Legislators talked about toll roads as a solution for transportation funding at a Wisconsin Counties Association event. WisconsinEye's Steve Walters and WisPolitics.com's JR Ross discussed the in issue. WisconsinEye
MADISON - President Donald Trump touted bringing Foxconn Technology Group to Wisconsin as he rolled out his infrastructure plan Monday, but his proposal may leave state Republicans as split as ever when it comes to road funding.
The plan Trump unveiled Monday would put $1.5 trillion toward infrastructure over the next decade, but just $200 billion of it would come from the federal government. States, local governments and the private sector would need to come up with the remaining $1.3 trillion.
GOP Gov. Scott Walker in recent weeks has noted he would like Congress to adopt a plan that would follow more traditional lines, with the federal government funding 80% of projects and states picking up the remaining 20%.
Walker joined state officials from around the country when Trump made his plans public Monday, and the president gave a nod to Walker — and Foxconn.
"Nobody knows better than you people where you want the money invested," Trump said. "That’s the other thing, (for) the federal government to say, ‘Gee, this is what we want you to do in Wisconsin, Scott' — you know exactly where you want to do it, and you’ve done a great job by the way, but you know exactly where that money is going.
"And how is your new company that’s opening up there doing, by the way? Are they doing OK? That was a big one — Foxconn. That’s moving along, right?"
Trump promoted his role in landing Foxconn and said Walker "did a fantastic job of presentation" without mentioning that Walker negotiated the deal with the Taiwanese tech giant. Under the incentive package, the Taiwanese company will receive up to $3 billion in state taxpayer funds in exchange for building a plant that would employ up to 13,000 people.
At another stage, Trump said of Foxconn, "I hate to say it, if I didn’t get elected, they wouldn’t be in this country."
Half the $200 billion in Trump's infrastructure plan would go to grants for transportation, water, flood control, cleanup at some of the country’s most polluted sites and other projects.
States, local governments and other project sponsors could use the grants — which administration officials view as incentives — for no more than 20% of the cost.
About $50 billion would go toward rural projects — transportation, broadband, water, waste, power, flood management and ports. That is intended to address criticism from some Republican U.S. senators that the administration’s initial emphasis on public-private partnerships would do little to help rural, GOP-leaning states.
Another $20 billion would be used for what the administration dubs “transformative” projects, according to the Washington Post. The final $30 billion would expand loan programs, according to the Post.
Trump’s plan would also speed up the permitting process for building projects, which is expected to spark opposition from environmental groups.
The infrastructure plan’s path through a polarized Congress isn’t clear.

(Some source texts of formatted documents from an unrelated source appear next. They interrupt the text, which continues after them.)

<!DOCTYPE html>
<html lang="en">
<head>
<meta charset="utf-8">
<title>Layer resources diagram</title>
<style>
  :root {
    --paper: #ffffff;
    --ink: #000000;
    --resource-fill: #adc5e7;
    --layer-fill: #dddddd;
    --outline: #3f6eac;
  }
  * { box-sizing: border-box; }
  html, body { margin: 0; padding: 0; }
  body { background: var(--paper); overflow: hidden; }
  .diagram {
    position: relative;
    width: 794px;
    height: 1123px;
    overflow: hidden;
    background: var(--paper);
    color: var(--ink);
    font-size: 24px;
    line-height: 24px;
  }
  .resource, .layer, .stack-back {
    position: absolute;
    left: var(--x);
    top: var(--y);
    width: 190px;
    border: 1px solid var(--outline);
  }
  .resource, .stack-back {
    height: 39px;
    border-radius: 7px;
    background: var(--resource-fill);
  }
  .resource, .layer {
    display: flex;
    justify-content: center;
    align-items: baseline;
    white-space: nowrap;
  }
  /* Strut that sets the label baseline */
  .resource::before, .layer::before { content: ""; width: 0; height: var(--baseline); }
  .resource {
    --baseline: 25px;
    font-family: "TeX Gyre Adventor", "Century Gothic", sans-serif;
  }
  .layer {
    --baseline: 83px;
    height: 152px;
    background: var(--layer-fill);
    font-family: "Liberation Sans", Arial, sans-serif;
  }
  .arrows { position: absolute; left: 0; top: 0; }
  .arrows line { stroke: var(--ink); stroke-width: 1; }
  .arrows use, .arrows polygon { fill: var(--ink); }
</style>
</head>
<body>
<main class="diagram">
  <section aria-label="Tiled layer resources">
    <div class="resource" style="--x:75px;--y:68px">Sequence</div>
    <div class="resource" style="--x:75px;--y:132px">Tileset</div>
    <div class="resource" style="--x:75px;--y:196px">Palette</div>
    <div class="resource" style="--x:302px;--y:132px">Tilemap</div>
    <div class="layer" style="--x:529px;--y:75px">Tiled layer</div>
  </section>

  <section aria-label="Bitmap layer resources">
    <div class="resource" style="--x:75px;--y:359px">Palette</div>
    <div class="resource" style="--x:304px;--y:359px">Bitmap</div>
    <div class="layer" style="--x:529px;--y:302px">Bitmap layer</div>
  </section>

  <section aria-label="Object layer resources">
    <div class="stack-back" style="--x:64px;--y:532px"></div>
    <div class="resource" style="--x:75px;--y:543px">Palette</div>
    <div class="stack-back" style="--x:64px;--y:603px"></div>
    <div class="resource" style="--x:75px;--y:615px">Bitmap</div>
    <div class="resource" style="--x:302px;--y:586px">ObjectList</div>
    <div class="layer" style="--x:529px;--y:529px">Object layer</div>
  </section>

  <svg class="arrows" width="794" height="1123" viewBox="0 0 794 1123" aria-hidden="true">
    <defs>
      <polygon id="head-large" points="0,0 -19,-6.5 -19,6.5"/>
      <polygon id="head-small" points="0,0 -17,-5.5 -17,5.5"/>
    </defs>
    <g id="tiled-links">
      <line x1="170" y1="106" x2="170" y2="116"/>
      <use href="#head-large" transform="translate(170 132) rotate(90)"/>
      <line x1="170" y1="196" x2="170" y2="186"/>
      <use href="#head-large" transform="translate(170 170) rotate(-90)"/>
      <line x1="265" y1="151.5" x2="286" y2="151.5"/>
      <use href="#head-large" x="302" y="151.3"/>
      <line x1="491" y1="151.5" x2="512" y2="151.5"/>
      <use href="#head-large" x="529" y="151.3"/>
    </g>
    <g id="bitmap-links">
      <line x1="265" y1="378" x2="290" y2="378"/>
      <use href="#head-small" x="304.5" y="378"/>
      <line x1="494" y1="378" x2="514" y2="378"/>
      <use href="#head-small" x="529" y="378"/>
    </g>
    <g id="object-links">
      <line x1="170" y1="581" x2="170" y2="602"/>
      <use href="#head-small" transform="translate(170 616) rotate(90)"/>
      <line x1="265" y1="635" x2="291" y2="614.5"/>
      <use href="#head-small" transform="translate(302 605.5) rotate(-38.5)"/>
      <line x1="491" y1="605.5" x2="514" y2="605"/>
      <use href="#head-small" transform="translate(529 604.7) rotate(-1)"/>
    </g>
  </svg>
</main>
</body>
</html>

Congress has just dealt with two federal government shutdowns and is turning its attention to immigration.
If it does get through, it is unclear how Republicans who control Wisconsin’s Capitol would react to it. They hope to secure more federal funds for projects, but many of them have resisted raising the state gas tax or finding other new money for roads — a key ingredient to secure some of the money Trump is offering.
Last week, state legislative leaders said they backed introducing tolling in Wisconsin, but Walker was largely cool to the idea. Tolling interstate highways would require federal approval and Walker said he didn’t plan to talk to federal officials about that idea during his trip to Washington.
Trump rolled out his plan as Walker's administration sought a $246.2 million federal grant through an existing program to pay for about half the remaining cost of a widening of I-94 south of Milwaukee.
The freeway project took on added urgency after Foxconn announced plans last year to build a complex in Racine County to manufacture liquid crystal display panels.
Wisconsin is seeking one-sixth of $1.5 billion available through that grant program, known as the Infrastructure for Rebuilding America, or INFRA.
On Friday, Walker said in Milwaukee that he has spoke directly to Transportation Secretary Elaine Chao and Reed Cornish, an assistant to Trump, on the viability of the state's request.
In Gov. Scott Walker's "state of the state" address, he spoke about increasing funds for state transportation. WisconsinEye
Both officials "have been pretty optimistic about where we are headed on that," said Walker.
Walker said the state needs a response from the federal government on funding for I-94 this spring.
Martha Laning, chairwoman of the state Democratic Party, said in a statement that Walker and other Republicans had let Wisconsin's roads crumble during their seven years in power.
“Wisconsinites deserve better than Walker’s desperate, election-year stunts," Laning said in her statement. "We need long-term infrastructure solutions and it’s clear that Scott Walker has none to offer.”
Lee Bergquist of the Journal Sentinel staff and The Associated Press contributed to this report.